He runs a controversial anti-American website called

Some experts describe it as a "call to Jihad."

The site lists Samir Khan as one poster.

All indications are he runs the whole thing.

His family reportedly moved him to the U-S when he was seven years old.

If you read his words and click on attached links, you'll see bomb videos.

September 11th is replayed.

There's a call to arms.

One video shows a dead American hanging out the back of a Jeep.

Another link - another especially disturbing link - is a music video of children training in a terrorist-type camp.

The American government is aware of this website.

In fact, sites like Khan's are the focus of a 23-page report released just weeks ago on Capitol Hill.

WBTV obtained a copy.

The report repeatedly warns of the dangers.

Like the following one line:  "Over the last year, Al-Qaeda also made a tactical decision to increase its production of online propaganda and make more of it accessible to English-speaking audiences."

Private investigator Bill Warner is in Florida studying Jihad-ist websites across the world.

WBTV traveled to Sarasota to interview him because he says Charlotteans need to recognize someone in their backyard is helping the enemy.

"His website is concise. Easy to read. Informative. If you want to be a terrorist, this is where you go," says Warner.  "He's a great facilitator for Al-Qaeda."

Is he? Is Khan working for Islamic extremists?

Asking him isn't easy.

We knock.

We leave notes.

We even see a national news crew from stake out his neighborhood looking for an interview.

He ignored them, too.

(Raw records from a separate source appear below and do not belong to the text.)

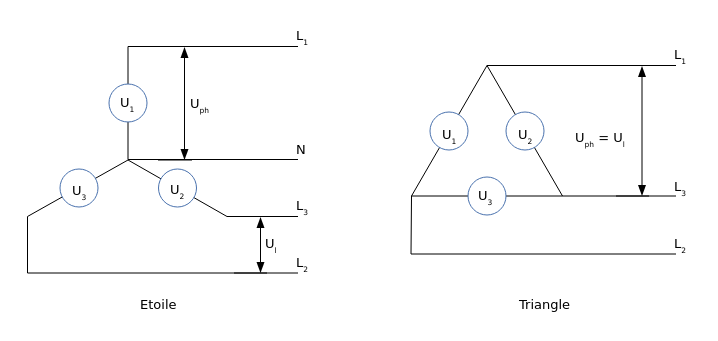
<!DOCTYPE html>
<html lang="fr">
<head>
<meta charset="utf-8">
<title>Couplages étoile et triangle</title>
<style>
  :root {
    --paper: #ffffff;
    --ink: #000000;
    --source-ring: #4a72ae;
  }
  * { box-sizing: border-box; }
  html, body { margin: 0; overflow: hidden; background: var(--paper); }
  .diagram {
    position: relative;
    width: 718px;
    height: 341px;
    overflow: hidden;
    color: var(--ink);
    font: 13px/16px "DejaVu Sans", sans-serif;
  }
  .wiring { position: absolute; inset: 0; display: block; }
  .wire { fill: none; stroke: var(--ink); stroke-width: 1; }
  .arrowhead { fill: var(--ink); }
  .source { fill: var(--paper); stroke: var(--source-ring); stroke-width: 1; }
  .label {
    position: absolute;
    left: var(--x);
    top: var(--y);
    margin: 0;
    white-space: nowrap;
    font-weight: 400;
    font-size: 13px;
  }
  sub {
    position: relative;
    top: 5px;
    font-size: 7.5px;
    line-height: 0;
    vertical-align: baseline;
  }
</style>
</head>
<body>
<main class="diagram">
  <svg class="wiring" width="718" height="341" viewBox="0 0 718 341" aria-hidden="true">
    <defs>
      <polygon id="arrow-up" class="arrowhead" points="0,0 4,11 -4,11"/>
      <polygon id="arrow-down" class="arrowhead" points="0,0 4,-11 -4,-11"/>
    </defs>

    <g id="star">
      <path class="wire" d="M298 46.5H128V159.5H298"/>
      <path class="wire" d="M128 160L27.5 216.5V273H298"/>
      <path class="wire" d="M128 160L227 216.5H298"/>
      <path class="wire" d="M158 46.5H192M158 160H192M234 216.5H267M234 273H267"/>
      <path class="wire" d="M184.5 50V156M260.5 220V270"/>
      <use href="#arrow-up" x="184.5" y="47"/>
      <use href="#arrow-down" x="184.5" y="160"/>
      <use href="#arrow-up" x="260.5" y="217"/>
      <use href="#arrow-down" x="260.5" y="273"/>
      <circle class="source" cx="128" cy="103" r="19"/>
      <circle class="source" cx="79" cy="188" r="19"/>
      <circle class="source" cx="177.5" cy="188" r="19"/>
    </g>

    <g id="delta">
      <path class="wire" d="M676 65.5H487L411.5 196L411 254H676"/>
      <path class="wire" d="M487 65.5L562.5 196M411.5 196H676"/>
      <path class="wire" d="M616 65.5H649M616 196H649M642 69V192"/>
      <use href="#arrow-up" x="642" y="66"/>
      <use href="#arrow-down" x="642" y="196"/>
      <circle class="source" cx="449" cy="131" r="19"/>
      <circle class="source" cx="525" cy="131" r="19"/>
      <circle class="source" cx="487" cy="196" r="19"/>
    </g>
  </svg>

  <section aria-label="Etoile">
    <span class="label" style="--x:296px;--y:28px">L<sub>1</sub></span>
    <span class="label" style="--x:296px;--y:142px">N</span>
    <span class="label" style="--x:296px;--y:198px">L<sub>3</sub></span>
    <span class="label" style="--x:296px;--y:255px">L<sub>2</sub></span>
    <span class="label" style="--x:120px;--y:95px">U<sub>1</sub></span>
    <span class="label" style="--x:170px;--y:182px">U<sub>2</sub></span>
    <span class="label" style="--x:72px;--y:183px">U<sub>3</sub></span>
    <span class="label" style="--x:190px;--y:96px">U<sub>ph</sub></span>
    <span class="label" style="--x:265px;--y:236px">U<sub>l</sub></span>
    <h2 class="label" style="--x:140px;--y:297px">Etoile</h2>
  </section>

  <section aria-label="Triangle">
    <span class="label" style="--x:674px;--y:47px">L<sub>1</sub></span>
    <span class="label" style="--x:674px;--y:179px">L<sub>3</sub></span>
    <span class="label" style="--x:674px;--y:236px">L<sub>2</sub></span>
    <span class="label" style="--x:442px;--y:127px">U<sub>1</sub></span>
    <span class="label" style="--x:518px;--y:127px">U<sub>2</sub></span>
    <span class="label" style="--x:478px;--y:188px">U<sub>3</sub></span>
    <span class="label" style="--x:575px;--y:130px">U<sub>ph</sub> = U<sub>l</sub></span>
    <h2 class="label" style="--x:519px;--y:297px">Triangle</h2>
  </section>
</main>
</body>
</html>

We finally catch Khan walking into work in south Charlotte, a week-and-a-half-ago.

"...May I talk with you about your website?", asks Grantham.

"Uh, no," says Khan.

She continues.  "Are you helping recruit for Al Qaeda?".

"No," he replies.

"Not at all?"

"No," he repeats.

"Helping recruit for terrorism?" she asks.

"No," he says.

He says he's not... Warner doesn't believe him.

"Oh, come on!," says the private investigator.  "It's a war zone here... these people want to kill us."

Warner says the best solution is to try and shut down Khan's site - and ones like it.
Warner has helped do this in other cases before.

But he says Khan's web host -- -- isn't going anywhere.

"The is hosted out of Ahman, Jordan... so forget that," says Warner.  "You're not going to shut it down."

It is Khan's First Amendment right to express his views.

He knows how to walk the fine line well.  He never solicits violence.

He doesn't show evidence of working directly with militant leaders. He just says what he wants through a keyboard and monitor.

Not, apparently, in person.

"Samir, are you anti-American?" asks Grantham.  He doesn't respond.

"You seem to have a lot to say.  I'm giving you a chance here to say some things," she follows.
He says nothing and uses his security card to beep himself into work.

The FBI will neither "confirm nor deny if they are investigating" Khan or his website.